  • MedlinePlus was designed by the National Library of Medicine to help you research your health questions, and it provides more information about this topic.
  • The Merck Manuals Online Medical Library provides information on this condition for patients and caregivers. 
  • A Positive Exposure program called FRAME has an educational film about albinism that was created to change how medical information is presented to healthcare professionals. FRAME stands for Faces Redefining the Art of Medical Education. Positive Exposure is an organization that uses photography, film, and narrative to transform public perceptions of people living with genetic, physical, intellectual, and behavioral differences.

In Depth Information

  • Medscape Reference provides information on this topic. You may need to register to view the medical textbook, but registration is free.
  • The Monarch Initiative brings together data about this condition from humans and other species to help physicians and biomedical researchers. Monarch’s tools are designed to make it easier to compare the signs and symptoms (phenotypes) of different diseases and discover common features. This initiative is a collaboration between several academic institutions across the world and is funded by the National Institutes of Health. Visit the website to explore the biology of this condition.
  • PubMed is a searchable database of medical literature and lists journal articles that discuss Albinism. Click on the link to view a sample search on this topic.
See Disclaimer regarding information on this site.

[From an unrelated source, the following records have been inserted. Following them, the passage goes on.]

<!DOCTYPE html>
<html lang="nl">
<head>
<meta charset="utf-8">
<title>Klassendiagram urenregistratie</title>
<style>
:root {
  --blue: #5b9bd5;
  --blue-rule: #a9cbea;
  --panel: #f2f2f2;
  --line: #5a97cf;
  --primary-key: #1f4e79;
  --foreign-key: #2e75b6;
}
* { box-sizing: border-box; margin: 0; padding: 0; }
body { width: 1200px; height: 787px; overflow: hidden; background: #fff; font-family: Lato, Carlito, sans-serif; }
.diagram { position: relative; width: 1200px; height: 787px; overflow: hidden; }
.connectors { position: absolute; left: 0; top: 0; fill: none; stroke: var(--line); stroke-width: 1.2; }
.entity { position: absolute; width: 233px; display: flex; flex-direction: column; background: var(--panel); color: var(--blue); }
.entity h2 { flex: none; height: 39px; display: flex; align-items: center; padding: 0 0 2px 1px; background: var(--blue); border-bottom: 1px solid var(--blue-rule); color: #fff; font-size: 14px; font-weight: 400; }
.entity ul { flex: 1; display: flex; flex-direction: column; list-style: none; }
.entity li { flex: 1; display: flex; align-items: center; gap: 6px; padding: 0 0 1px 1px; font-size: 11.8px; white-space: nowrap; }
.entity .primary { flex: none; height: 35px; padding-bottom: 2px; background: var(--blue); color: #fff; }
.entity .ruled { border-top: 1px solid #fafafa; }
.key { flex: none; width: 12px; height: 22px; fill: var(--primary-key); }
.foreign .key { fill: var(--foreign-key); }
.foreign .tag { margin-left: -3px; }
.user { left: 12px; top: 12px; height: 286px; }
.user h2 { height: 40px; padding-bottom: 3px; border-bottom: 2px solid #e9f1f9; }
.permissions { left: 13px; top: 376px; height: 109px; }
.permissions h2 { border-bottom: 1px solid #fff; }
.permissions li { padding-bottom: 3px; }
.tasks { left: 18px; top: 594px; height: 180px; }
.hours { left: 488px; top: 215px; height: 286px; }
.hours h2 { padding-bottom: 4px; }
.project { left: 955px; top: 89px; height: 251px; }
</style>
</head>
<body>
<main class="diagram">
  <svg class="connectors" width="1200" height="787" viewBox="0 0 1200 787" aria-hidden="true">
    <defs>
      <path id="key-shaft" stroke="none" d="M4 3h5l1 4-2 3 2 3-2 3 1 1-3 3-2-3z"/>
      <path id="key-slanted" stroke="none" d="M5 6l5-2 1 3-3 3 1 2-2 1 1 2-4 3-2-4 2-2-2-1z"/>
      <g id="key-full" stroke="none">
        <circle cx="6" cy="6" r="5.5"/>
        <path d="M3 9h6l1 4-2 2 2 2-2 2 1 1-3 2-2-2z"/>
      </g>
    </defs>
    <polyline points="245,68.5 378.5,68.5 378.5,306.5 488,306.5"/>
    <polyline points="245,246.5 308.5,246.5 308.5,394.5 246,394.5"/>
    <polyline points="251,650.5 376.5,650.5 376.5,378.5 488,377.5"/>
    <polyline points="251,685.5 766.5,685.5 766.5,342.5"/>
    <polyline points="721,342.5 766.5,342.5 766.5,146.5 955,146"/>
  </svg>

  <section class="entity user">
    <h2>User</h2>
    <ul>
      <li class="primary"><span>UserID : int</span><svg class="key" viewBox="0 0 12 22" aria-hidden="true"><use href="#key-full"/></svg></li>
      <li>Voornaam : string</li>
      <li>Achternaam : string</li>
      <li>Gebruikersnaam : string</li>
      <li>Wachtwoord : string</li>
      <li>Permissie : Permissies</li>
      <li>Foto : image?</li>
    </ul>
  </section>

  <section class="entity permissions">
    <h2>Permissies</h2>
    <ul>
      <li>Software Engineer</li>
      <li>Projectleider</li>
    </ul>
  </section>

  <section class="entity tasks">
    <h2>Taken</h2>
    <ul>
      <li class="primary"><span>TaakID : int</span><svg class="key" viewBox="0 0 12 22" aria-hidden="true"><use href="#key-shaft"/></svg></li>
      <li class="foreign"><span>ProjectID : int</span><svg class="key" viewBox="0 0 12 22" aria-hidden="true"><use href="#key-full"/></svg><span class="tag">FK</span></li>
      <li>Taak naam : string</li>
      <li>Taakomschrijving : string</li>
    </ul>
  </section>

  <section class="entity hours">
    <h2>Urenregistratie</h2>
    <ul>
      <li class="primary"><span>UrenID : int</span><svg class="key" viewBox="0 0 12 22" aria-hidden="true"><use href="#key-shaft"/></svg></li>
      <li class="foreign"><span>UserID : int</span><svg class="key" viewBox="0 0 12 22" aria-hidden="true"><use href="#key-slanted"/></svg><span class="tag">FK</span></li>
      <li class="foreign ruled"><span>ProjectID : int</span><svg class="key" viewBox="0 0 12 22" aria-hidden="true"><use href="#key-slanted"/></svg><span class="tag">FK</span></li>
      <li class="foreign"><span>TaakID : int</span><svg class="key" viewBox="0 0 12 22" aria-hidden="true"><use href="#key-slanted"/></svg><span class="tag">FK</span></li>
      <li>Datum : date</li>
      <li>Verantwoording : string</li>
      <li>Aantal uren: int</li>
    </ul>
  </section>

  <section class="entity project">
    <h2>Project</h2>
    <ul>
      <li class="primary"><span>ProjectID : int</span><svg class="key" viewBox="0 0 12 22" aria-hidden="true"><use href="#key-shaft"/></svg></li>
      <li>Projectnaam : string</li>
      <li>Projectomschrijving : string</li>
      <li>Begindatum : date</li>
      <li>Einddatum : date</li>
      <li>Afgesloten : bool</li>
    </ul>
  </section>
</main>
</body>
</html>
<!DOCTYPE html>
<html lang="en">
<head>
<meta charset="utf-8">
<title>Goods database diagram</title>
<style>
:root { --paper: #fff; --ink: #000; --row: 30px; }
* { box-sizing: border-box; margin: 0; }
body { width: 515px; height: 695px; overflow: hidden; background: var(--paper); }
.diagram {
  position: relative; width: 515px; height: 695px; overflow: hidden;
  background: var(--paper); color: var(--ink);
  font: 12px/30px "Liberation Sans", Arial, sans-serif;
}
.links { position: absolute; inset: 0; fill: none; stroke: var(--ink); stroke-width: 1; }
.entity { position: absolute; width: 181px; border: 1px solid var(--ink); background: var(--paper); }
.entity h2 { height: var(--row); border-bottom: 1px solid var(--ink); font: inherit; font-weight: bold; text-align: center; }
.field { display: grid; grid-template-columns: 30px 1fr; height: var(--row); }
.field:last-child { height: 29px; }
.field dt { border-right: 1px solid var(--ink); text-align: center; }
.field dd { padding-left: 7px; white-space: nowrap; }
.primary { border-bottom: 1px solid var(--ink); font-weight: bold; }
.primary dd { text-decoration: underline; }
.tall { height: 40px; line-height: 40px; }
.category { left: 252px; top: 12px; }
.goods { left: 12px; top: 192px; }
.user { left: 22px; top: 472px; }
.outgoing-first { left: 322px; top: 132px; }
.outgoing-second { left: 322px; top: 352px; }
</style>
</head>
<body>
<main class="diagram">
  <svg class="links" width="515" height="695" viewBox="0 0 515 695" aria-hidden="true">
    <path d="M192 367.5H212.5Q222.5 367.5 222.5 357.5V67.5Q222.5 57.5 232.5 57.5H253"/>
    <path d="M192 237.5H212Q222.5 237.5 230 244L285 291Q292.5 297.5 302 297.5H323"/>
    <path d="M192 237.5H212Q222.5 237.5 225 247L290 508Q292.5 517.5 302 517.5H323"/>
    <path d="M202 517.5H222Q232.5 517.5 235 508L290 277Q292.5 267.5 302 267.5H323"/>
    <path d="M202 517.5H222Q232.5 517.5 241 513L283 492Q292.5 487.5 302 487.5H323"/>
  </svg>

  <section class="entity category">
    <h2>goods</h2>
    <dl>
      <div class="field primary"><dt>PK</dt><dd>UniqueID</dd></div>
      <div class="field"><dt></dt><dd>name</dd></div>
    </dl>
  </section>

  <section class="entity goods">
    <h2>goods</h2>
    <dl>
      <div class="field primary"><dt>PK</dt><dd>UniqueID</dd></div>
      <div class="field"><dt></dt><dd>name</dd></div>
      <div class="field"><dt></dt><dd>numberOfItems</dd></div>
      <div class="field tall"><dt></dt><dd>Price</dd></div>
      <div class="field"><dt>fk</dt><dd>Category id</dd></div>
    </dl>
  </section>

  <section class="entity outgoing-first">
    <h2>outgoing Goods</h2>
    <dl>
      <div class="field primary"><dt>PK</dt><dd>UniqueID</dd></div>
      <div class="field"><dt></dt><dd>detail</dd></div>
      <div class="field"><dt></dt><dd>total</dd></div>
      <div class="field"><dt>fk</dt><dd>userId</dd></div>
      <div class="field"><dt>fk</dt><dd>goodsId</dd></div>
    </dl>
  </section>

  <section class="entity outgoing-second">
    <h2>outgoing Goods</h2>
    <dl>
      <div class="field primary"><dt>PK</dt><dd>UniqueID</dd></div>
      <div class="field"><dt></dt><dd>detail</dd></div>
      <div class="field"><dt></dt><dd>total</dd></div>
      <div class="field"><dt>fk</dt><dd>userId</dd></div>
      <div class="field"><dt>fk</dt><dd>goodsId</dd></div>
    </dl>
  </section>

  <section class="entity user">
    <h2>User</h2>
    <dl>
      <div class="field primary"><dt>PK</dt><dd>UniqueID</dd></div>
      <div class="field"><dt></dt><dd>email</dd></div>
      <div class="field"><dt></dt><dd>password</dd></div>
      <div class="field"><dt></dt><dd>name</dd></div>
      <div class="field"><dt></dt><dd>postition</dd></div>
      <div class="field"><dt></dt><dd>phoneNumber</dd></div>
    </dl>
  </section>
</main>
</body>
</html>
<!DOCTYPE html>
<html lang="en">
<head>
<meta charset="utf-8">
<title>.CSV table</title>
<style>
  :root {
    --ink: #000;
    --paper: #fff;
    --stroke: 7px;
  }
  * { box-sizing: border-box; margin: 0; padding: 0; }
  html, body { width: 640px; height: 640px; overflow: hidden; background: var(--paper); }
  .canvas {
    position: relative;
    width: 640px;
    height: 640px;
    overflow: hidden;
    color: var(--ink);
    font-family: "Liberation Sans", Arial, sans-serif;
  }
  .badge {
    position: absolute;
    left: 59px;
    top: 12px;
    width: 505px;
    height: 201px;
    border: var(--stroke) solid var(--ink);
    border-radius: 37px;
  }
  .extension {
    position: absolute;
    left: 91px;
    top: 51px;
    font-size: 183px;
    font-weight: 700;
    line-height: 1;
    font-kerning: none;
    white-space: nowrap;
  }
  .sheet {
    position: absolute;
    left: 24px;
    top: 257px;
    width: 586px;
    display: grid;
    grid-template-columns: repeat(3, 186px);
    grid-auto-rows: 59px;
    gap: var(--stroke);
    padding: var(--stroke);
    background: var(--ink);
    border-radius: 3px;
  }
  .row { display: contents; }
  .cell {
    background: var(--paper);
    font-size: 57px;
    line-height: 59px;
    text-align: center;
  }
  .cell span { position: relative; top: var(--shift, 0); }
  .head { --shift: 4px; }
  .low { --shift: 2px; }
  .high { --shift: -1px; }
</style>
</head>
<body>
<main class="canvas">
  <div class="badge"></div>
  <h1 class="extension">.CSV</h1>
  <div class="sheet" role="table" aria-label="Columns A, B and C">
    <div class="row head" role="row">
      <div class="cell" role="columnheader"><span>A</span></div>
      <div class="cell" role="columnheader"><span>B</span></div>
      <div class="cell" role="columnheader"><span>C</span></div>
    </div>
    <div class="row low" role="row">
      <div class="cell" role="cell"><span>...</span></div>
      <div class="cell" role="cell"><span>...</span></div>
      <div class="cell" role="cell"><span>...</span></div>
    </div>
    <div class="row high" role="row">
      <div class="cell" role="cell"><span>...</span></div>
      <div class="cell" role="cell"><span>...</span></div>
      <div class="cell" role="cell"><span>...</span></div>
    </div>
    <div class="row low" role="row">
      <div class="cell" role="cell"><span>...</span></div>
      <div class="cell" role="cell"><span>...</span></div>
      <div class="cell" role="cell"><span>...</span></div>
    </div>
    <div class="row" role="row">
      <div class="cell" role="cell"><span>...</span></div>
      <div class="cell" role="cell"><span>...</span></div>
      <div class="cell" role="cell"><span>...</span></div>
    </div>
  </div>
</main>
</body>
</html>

Some links on this page may take you to organizations outside of the National Institutes of Health.